Camerlot’s cuts seem to have missed a lot of monopoly and waste in government
Last night, The One Show for once raised its game and ran an expose of the Edinburgh trams fiasco. For those who’ve never heard of this public spending disaster, it’s an example of LibDem madness without parallel. Over several years – despite already existing bus services that could have been easily updated – the Council set about a £545 million project to put in new tram services. They’ve now run out of money at £788 million, and the project has not as yet produced a single working tram.
The usual zero commercial nous has been apparent from the outset. The suppliers were untied by supply and time penalties, and given a loophole through which they could whinge, complain and delay at the taxpayers’ expense. Thanks to friends oop North, I have seen the contract, and to anyone who has ever commissioned anything in the real world, it is a serious weeping and wailing matter. Had I agreed to anything remotely resembling this during my career, I would have been fired – and deservedly so. I might even have done the decent thing with grandad’s service revolver.
New figures figures reveal it will now cost £750 million to cancel the project – but bizarrely (and only Nalgo pillocks could arrange such an outcome) only £340 million to complete it. So then, no blackmail, huh? Dear oh dear oh dear, pop goes the weasel.
The Left in Britain is fond of pretending that such examples of financial incontinence are merely extreme cases picked out by Dacre Mail hacks with nothing better to do. My own experience is that, on the contrary, if the full extent of waste, incompetence and – just as bad – unfair monopolies keeping the private sector out – were known, local Government officers and civil servants would be joining bankers, accountants and lawyers on the bonfire.
Nowhere is this more true than in the foreign service. David Blackie is a bloke who blogs on this subject, usually to a specialist audience consisting of other poor buggers who’ve been stitched up by everyone from Jeremy Hunt to Lord Kinnock. The connection between these latter two twisters, if you hadn’t already sussed it, is the British Council.
We’ve come across the British Council here before. As far as I’ve been able to gather over the last few months, the Council seems to exist largely to provide a massive cesspool of monopoly in which wannabe rich politicians can fish on their way to becoming financially independent at the expense of the taxpayer. Suffice to say that level playing fields and open fair-play supplier submissions and the British Council are strangers unconnected even at the superficial level of Facebook. After all, if you’re a faceless manipulator, what’s the point of being on Facebook?
An obliging whistleblower has passed Blackie some internal BC discussions (aka old pal back-scratching) which he quite rightly describes as follows:
‘Here, on the record, a dozen senior British Council managers, grant-funded themselves of course and thus in clear contempt of any mythical firewall, discuss how they will “monetize their digital offer”, “grow FCR contracts”, “grow sponsorships… English and exams”, while embedding an understanding of the” trickier legal issues”. We all know why the BC continues with this deceit; quite simply if the playing field were level the organisation would disappear.’

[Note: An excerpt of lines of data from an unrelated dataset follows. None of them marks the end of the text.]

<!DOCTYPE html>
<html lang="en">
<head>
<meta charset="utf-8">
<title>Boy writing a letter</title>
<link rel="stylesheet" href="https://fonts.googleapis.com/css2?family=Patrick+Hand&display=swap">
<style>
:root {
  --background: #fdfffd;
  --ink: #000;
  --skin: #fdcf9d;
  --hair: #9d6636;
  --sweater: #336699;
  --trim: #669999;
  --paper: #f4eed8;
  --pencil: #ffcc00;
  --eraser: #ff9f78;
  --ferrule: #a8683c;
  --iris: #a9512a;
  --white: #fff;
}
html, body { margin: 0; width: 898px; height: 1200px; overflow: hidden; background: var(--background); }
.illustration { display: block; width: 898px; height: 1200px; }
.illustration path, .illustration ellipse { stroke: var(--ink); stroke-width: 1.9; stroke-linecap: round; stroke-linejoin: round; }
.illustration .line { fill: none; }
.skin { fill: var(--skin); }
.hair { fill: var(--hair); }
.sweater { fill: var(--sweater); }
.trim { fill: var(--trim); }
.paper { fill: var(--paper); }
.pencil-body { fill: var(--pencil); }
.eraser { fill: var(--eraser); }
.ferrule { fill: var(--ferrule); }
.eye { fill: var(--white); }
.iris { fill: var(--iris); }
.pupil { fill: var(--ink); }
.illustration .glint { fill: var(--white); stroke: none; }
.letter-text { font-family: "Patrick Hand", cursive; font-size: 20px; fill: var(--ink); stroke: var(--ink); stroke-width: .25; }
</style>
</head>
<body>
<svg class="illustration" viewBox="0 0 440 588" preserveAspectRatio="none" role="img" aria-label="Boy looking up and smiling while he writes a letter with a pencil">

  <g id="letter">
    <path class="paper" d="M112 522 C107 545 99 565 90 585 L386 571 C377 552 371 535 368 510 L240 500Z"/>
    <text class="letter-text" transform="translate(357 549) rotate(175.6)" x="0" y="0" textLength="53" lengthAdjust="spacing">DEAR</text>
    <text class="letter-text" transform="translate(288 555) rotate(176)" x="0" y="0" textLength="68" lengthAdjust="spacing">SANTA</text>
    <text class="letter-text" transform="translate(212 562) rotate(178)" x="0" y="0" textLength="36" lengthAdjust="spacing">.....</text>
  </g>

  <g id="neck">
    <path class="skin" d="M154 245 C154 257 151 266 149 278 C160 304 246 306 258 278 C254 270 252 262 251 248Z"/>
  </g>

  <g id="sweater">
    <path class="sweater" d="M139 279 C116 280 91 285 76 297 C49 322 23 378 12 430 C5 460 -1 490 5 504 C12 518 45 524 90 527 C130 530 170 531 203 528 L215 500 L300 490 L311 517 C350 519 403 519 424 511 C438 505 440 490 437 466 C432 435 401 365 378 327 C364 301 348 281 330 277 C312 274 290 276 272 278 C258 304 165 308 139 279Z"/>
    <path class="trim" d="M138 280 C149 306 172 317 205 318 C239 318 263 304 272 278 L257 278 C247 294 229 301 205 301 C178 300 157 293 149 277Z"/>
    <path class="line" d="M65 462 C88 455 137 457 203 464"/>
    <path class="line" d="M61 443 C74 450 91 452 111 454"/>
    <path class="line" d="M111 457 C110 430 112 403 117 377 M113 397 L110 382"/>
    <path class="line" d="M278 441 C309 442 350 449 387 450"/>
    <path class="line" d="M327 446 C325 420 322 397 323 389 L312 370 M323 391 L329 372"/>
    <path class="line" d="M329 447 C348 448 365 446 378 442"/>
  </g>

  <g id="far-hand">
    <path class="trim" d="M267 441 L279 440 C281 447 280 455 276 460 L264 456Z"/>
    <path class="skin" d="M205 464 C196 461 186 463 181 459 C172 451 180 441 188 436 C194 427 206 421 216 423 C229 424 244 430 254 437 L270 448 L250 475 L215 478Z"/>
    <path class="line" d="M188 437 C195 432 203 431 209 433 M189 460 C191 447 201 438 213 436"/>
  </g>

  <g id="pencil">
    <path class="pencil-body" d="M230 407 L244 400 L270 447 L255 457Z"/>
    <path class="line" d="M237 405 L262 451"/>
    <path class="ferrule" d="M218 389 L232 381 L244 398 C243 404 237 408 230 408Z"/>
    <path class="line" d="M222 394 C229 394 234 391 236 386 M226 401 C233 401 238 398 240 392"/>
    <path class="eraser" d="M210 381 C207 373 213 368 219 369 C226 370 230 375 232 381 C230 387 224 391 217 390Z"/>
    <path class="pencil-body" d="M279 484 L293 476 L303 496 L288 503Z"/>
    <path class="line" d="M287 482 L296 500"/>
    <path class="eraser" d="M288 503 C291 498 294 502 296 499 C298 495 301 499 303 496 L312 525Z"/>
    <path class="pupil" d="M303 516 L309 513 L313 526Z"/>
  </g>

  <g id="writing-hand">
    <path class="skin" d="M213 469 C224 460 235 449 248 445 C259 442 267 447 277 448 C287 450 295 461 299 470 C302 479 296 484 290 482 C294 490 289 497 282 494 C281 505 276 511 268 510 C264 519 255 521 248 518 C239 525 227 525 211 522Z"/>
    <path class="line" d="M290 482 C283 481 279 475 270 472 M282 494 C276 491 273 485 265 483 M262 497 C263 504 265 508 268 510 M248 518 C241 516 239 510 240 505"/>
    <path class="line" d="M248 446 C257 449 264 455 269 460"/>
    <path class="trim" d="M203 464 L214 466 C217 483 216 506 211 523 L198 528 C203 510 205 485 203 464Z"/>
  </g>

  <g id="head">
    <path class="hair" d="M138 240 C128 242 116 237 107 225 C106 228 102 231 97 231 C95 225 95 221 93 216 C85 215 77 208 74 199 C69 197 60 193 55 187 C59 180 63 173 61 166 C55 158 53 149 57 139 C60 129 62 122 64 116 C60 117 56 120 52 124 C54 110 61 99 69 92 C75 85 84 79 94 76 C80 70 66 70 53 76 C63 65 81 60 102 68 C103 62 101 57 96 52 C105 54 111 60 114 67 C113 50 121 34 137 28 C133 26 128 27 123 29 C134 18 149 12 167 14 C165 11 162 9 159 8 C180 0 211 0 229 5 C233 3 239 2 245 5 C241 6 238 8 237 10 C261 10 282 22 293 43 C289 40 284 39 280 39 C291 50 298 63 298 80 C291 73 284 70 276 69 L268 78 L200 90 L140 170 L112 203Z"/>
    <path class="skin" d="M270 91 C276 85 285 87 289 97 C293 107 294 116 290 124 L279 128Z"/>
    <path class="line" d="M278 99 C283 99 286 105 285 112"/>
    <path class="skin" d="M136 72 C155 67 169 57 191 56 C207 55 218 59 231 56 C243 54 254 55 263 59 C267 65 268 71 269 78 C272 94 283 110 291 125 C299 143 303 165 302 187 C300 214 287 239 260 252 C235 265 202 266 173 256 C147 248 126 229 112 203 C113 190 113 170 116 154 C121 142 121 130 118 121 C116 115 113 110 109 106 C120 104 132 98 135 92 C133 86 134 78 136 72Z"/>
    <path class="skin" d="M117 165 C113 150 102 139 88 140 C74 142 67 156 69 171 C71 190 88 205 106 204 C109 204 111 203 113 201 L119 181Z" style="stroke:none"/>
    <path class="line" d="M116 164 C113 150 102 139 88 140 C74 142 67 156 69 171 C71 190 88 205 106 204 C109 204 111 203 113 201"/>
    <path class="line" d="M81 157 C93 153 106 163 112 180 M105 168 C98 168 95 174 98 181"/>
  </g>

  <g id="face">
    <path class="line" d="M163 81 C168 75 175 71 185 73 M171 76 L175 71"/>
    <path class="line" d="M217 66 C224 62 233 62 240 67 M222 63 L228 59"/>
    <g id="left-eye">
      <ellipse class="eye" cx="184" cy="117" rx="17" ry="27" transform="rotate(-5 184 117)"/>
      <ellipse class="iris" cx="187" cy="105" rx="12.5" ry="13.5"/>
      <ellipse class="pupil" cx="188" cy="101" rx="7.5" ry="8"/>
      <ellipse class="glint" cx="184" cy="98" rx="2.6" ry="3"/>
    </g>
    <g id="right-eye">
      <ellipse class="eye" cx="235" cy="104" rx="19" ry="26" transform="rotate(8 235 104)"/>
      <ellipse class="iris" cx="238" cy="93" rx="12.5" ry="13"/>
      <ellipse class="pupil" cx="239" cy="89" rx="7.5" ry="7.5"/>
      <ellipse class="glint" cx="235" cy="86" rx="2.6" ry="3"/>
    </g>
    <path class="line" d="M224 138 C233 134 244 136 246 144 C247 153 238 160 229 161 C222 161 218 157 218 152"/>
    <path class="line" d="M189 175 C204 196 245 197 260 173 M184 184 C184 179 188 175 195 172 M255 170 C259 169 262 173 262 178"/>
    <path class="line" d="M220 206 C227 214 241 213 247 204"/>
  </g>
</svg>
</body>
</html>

Waster bollocks in local government and the uncivil quango ‘service’ sectors will not be solved by letting the private crooks in: all we will be doing is replacing one set of twisters with another – as the Edinburgh Tramlines demonstrate only too well. What we need is the civil service, quango, and local government gravy trains replaced by mutualised organisations – whose guiding lights are Members’ Interests and Community Service. It’s been working for JLP for many decades, and before the Big Bang madness, it worked superbly for the Building Societies.
The Slog’s mutualising aspirations are not fluffy pies in the sky: they are a better alternative to the tyranny of choice we have now between self-serving pinstripes and greedy gargoyles. We made a terrible mistake in decimating the mutual sector during the Eighties and Nineties: we should admit that now, as part of the painful process of rebalancing our economy and restoring our ethics.